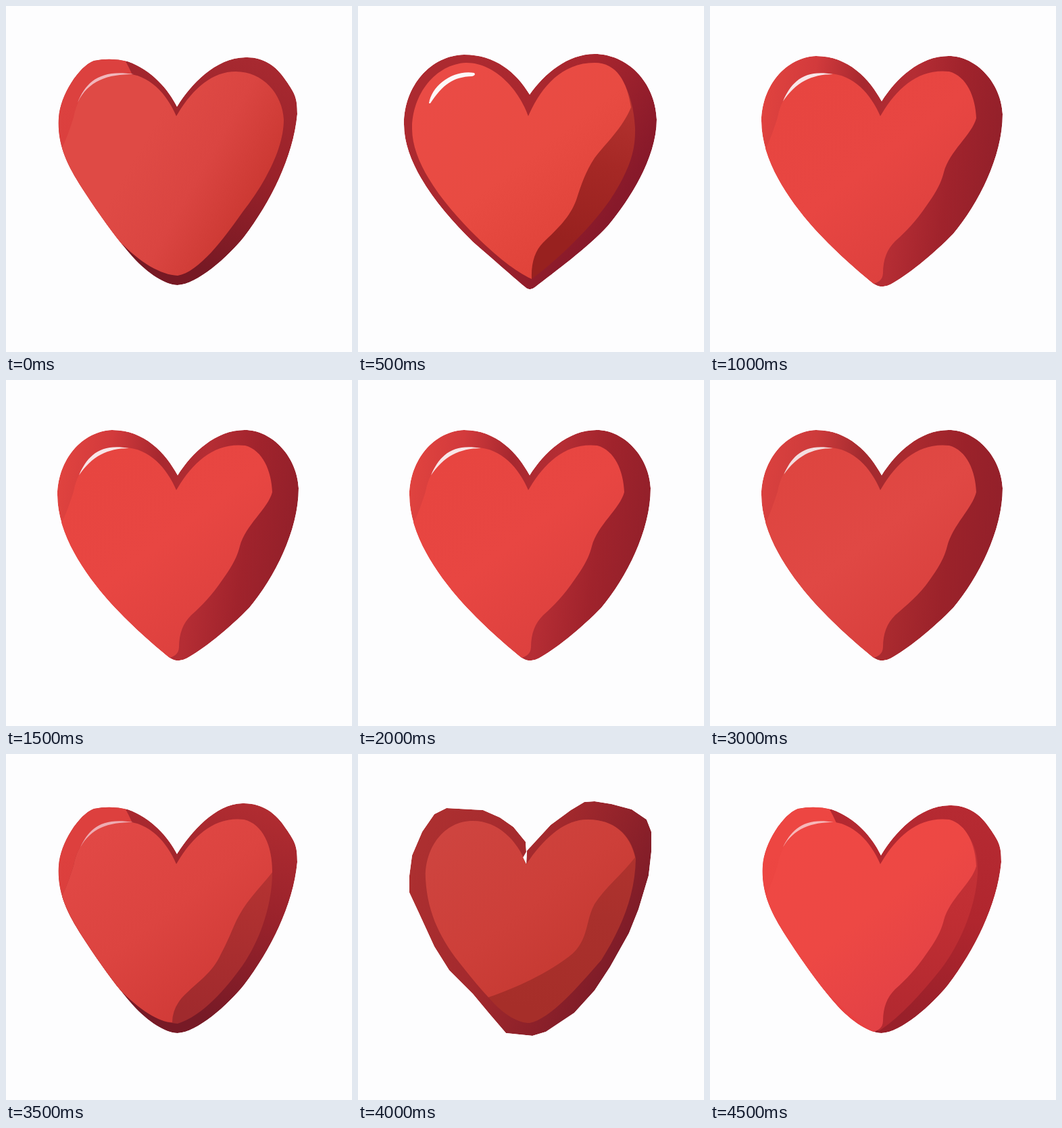
Recreate the animation shown at these times as an HTML page. Size 512x512 px, loop 5 s.

```html
<!DOCTYPE html>
<html lang="en">
<head>
<meta charset="utf-8">
<title>Heart</title>
<style>
html, body { margin: 0; width: 100%; height: 100%; overflow: hidden; background: #fdfdfe; }
svg { display: block; width: 100%; height: 100%; }
</style>
</head>
<body>
<svg id="stage" viewBox="0 0 512 512"></svg>
<script>
const STEP = 500;

// Outlines
const smooth = 'M254 141C236 108 205 74 157 74C112 76 77 118 76 170C76 225 112 282 155 330C190 368 225 397 242 411Q254 419 267 412C290 400 330 368 360 337C395 295 433 225 433 160C431 115 395 74 353 74C310 74 275 108 254 141Z';
const wide = 'M254 131C234 98 203 72 157 72C108 73 68 118 68 175C68 235 120 300 170 349C200 375 235 406 250 418Q256 421 262 416C290 394 340 358 370 325C405 283 442 222 442 168C440 112 398 71 350 71C310 71 276 100 254 131Z';
const tilted = (notch, top, topX) => `M253 ${notch}C240 123 216 95 180 82Q155 76 130 81C108 89 80 132 78 165C75 212 96 245 126 290C145 318 168 350 188 372C210 396 236 413 254 413C282 412 328 372 352 342C390 292 425 225 431 160C431 136 428 130 414 110C400 88 380 ${top} ${topX} ${top}C310 ${top - 1} 272 118 253 ${notch}Z`;
const rough = 'M245 152L249 145L248 130L230 108L210 94L185 83L131 80L113 89L95 115L80 150L76 180L76 205L90 235L113 285L135 320L170 355L195 385L219 413L258 417L278 411L320 383L350 350L373 315L401 265L415 230L430 180L434 145L434 115L427 97L405 82L375 74L350 70L335 71L315 83L285 105L262 130L250 143L249 163L244 153Z';

// Front faces
const lobe = 'M252 163C238 130 212 101 176 100C140 98 108 122 100 165C92 190 86 205 80 215';
const lit = bend => `${lobe}C95 280 165 355 242 411Q256 407 256 395C256 375 262 360 274 348C290 334 ${305 + bend} 318 ${320 + bend} 296C${335 + bend} 275 ${342 + bend} 262 ${346 + bend} 246C${354 + bend} 215 388 190 394 166C393 135 380 104 354 97C308 92 276 122 252 163Z`;
const leftEdge = lobe + 'C95 265 135 318 168 348C198 380 230 398 ';
const whole = leftEdge + '254 399C285 394 322 345 350 305C385 260 411 210 411 168C409 130 380 97 340 97C305 97 276 122 252 163Z';
const softFace = leftEdge + '246 397Q246 378 260 361C285 335 305 325 318 296C332 270 337 252 346 237C358 215 380 193 394 175C394 135 380 104 352 97C308 92 276 122 252 163Z';
const softBody = leftEdge + '254 399C290 388 325 348 350 313C378 272 394 220 394 175C394 135 380 104 352 97C308 92 276 122 252 163Z';
const wideLeft = 'M252 163C240 128 205 84 160 84C115 86 80 130 80 182C80 235 130 297 175 341C205 371 235 394 257 404';
const wideBody = wideLeft + 'C300 372 345 327 373 287C402 242 411 215 410 180C407 125 385 84 350 84C300 84 270 122 252 163Z';
const wideFace = wideLeft + 'C256 380 262 362 274 350C295 330 314 312 323 287C331 262 337 245 350 225C365 205 392 180 404 150C398 112 383 84 350 84C300 84 270 122 252 163Z';
const roughLeft = 'M249 163C236 128 207 99 170 99C125 99 98 142 100 185C103 237 123 276 155 315Q177 343 193 360';
const roughBody = roughLeft + 'C217 388 238 398 254 398C285 392 325 345 360 305C385 265 410 215 411 155C404 118 378 97 340 97C305 97 275 125 249 163Z';
const roughFace = roughLeft + 'C250 340 290 318 318 295C341 273 337 246 350 222C366 197 391 178 410 153C402 118 378 97 340 97C305 97 275 125 249 163Z';

// Bright left side of the rim
const side = (x, y) => `M170 70Q180 86 187 102L252 300L${x} ${y}L${x - 22} ${y + 60}L0 420L0 0Z`;
const shine = (x, y, tip, depth) => `M${x} ${y}C${x + 12} 112 140 93 ${tip} 101C150 101 ${x + 12 + depth} ${106 + depth} ${x} ${y}Z`;

const fade = (box, ...colors) => ({ box, colors });
const across = [76, 150, 433, 200], down = [370, 80, 300, 390], diag = [130, 120, 320, 370];

const dull = {
  outline: tilted(149, 76, 357),
  layers: [
    [fade(down, '#a72930', '#9a222a', '#771924')],
    [fade(diag, '#dc413f', '#d43636'), side(174, 350)],
    [fade([210, 190, 375, 285], '#df4a45', '#da4541', '#cb3832'), whole],
    ['#f1b7bc', shine(106, 143, 189, 4)]
  ]
};
const bold = {
  outline: wide,
  layers: [
    [fade([150, 100, 400, 270], '#ac2a30', '#a8262e', '#87192a')],
    [fade([390, 120, 320, 350], '#b63431', '#a52825', '#98211f'), wideBody],
    [fade(diag, '#ea4b45', '#e84b42', '#df4239'), wideFace],
    ['#fdf8f8', 'M105 144C109 118 140 94 172 99Q175 102 169 104C140 105 126 116 107 144Z']
  ]
};
const glossy = (bend, glint, rim, face) => ({
  outline: smooth,
  layers: [
    [fade(across, ...rim)],
    [fade(diag, ...face), lit(bend)],
    [glint, shine(108 + bend / 4, 141 - bend / 4, 182, 7)]
  ]
});
const vivid = glossy(0, '#f8e6e8', ['#e0433f', '#d23a3c', '#a7282f', '#b52d34', '#a0232c', '#93202a'], ['#e74540', '#e84642', '#dc403e']);
const calm = glossy(5, '#f3dedf', ['#da413f', '#cd3b3b', '#a32a2f', '#aa2a2f', '#9b222a', '#93202a'], ['#de4540', '#e04844', '#d83f3d']);
const soft = {
  outline: tilted(148, 73, 352),
  layers: [
    [fade(down, '#b02c31', '#99222b', '#771a26')],
    [fade(diag, '#dd403e', '#d23636'), side(166, 342)],
    [fade(down, '#bd3735', '#ae3030', '#a02a2d'), softBody],
    [fade(diag, '#e14845', '#dc4440', '#cf3936'), softFace],
    ['#eeacb2', shine(110, 138, 188, 4)]
  ]
};
const carved = {
  outline: rough,
  layers: [
    [fade([90, 150, 380, 300], '#ac2f30', '#a3292d', '#7f1c28')],
    [fade(down, '#b3342f', '#a9302c', '#a62e29'), roughBody],
    [fade(diag, '#ce443f', '#cd3f39', '#c33730'), roughFace]
  ]
};
const bright = {
  outline: tilted(150, 76, 357),
  layers: [
    [fade(down, '#b62a32', '#b0262e', '#99202a')],
    [fade(diag, '#ed4642', '#e83f40'), side(242, 411)],
    [fade(down, '#c63439', '#c02e33', '#b32930'), 'M252 163L340 97C378 104 398 130 396 178C393 225 372 278 342 318C310 358 280 390 250 410L230 400Z'],
    [fade(diag, '#ef4844', '#ed4844', '#e24146'), lit(0)],
    ['#f7b8b9', shine(108, 138, 183, 4)]
  ]
};

const poses = [dull, bold, vivid, calm, soft, carved, bright];
const sequence = [dull, bold, vivid, vivid, vivid, calm, calm, soft, carved, bright];

const stage = document.getElementById('stage');
let gradients = 0;

function paint(fill) {
  if (typeof fill === 'string') return { fill, defs: '' };
  const id = 'tone' + gradients++;
  const [x1, y1, x2, y2] = fill.box;
  const stops = fill.colors.map((c, i) =>
    `<stop offset="${i / (fill.colors.length - 1)}" stop-color="${c}"/>`).join('');
  return {
    fill: `url(#${id})`,
    defs: `<linearGradient id="${id}" gradientUnits="userSpaceOnUse" x1="${x1}" y1="${y1}" x2="${x2}" y2="${y2}">${stops}</linearGradient>`
  };
}

function draw(pose, index) {
  const shapes = pose.layers.map(([tone, path = pose.outline]) => {
    const { fill, defs } = paint(tone);
    return `${defs}<path d="${path}" fill="${fill}"/>`;
  }).join('');
  return `<g visibility="hidden"><clipPath id="edge${index}"><path d="${pose.outline}"/></clipPath>` +
    `<g clip-path="url(#edge${index})">${shapes}</g></g>`;
}

stage.innerHTML = poses.map(draw).join('');
const groups = [...stage.children];
const start = performance.now();

function tick() {
  const step = Math.floor((performance.now() - start) / STEP) % sequence.length;
  const current = poses.indexOf(sequence[step]);
  groups.forEach((g, i) => g.setAttribute('visibility', i === current ? 'visible' : 'hidden'));
  requestAnimationFrame(tick);
}
tick();
</script>
</body>
</html>
```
──────────────────────────────
## Your assignment
Look over the listing and return each line that holds "bold".

## The completed task
const bold = {
const poses = [dull, bold, vivid, calm, soft, carved, bright];
const sequence = [dull, bold, vivid, vivid, vivid, calm, calm, soft, carved, bright];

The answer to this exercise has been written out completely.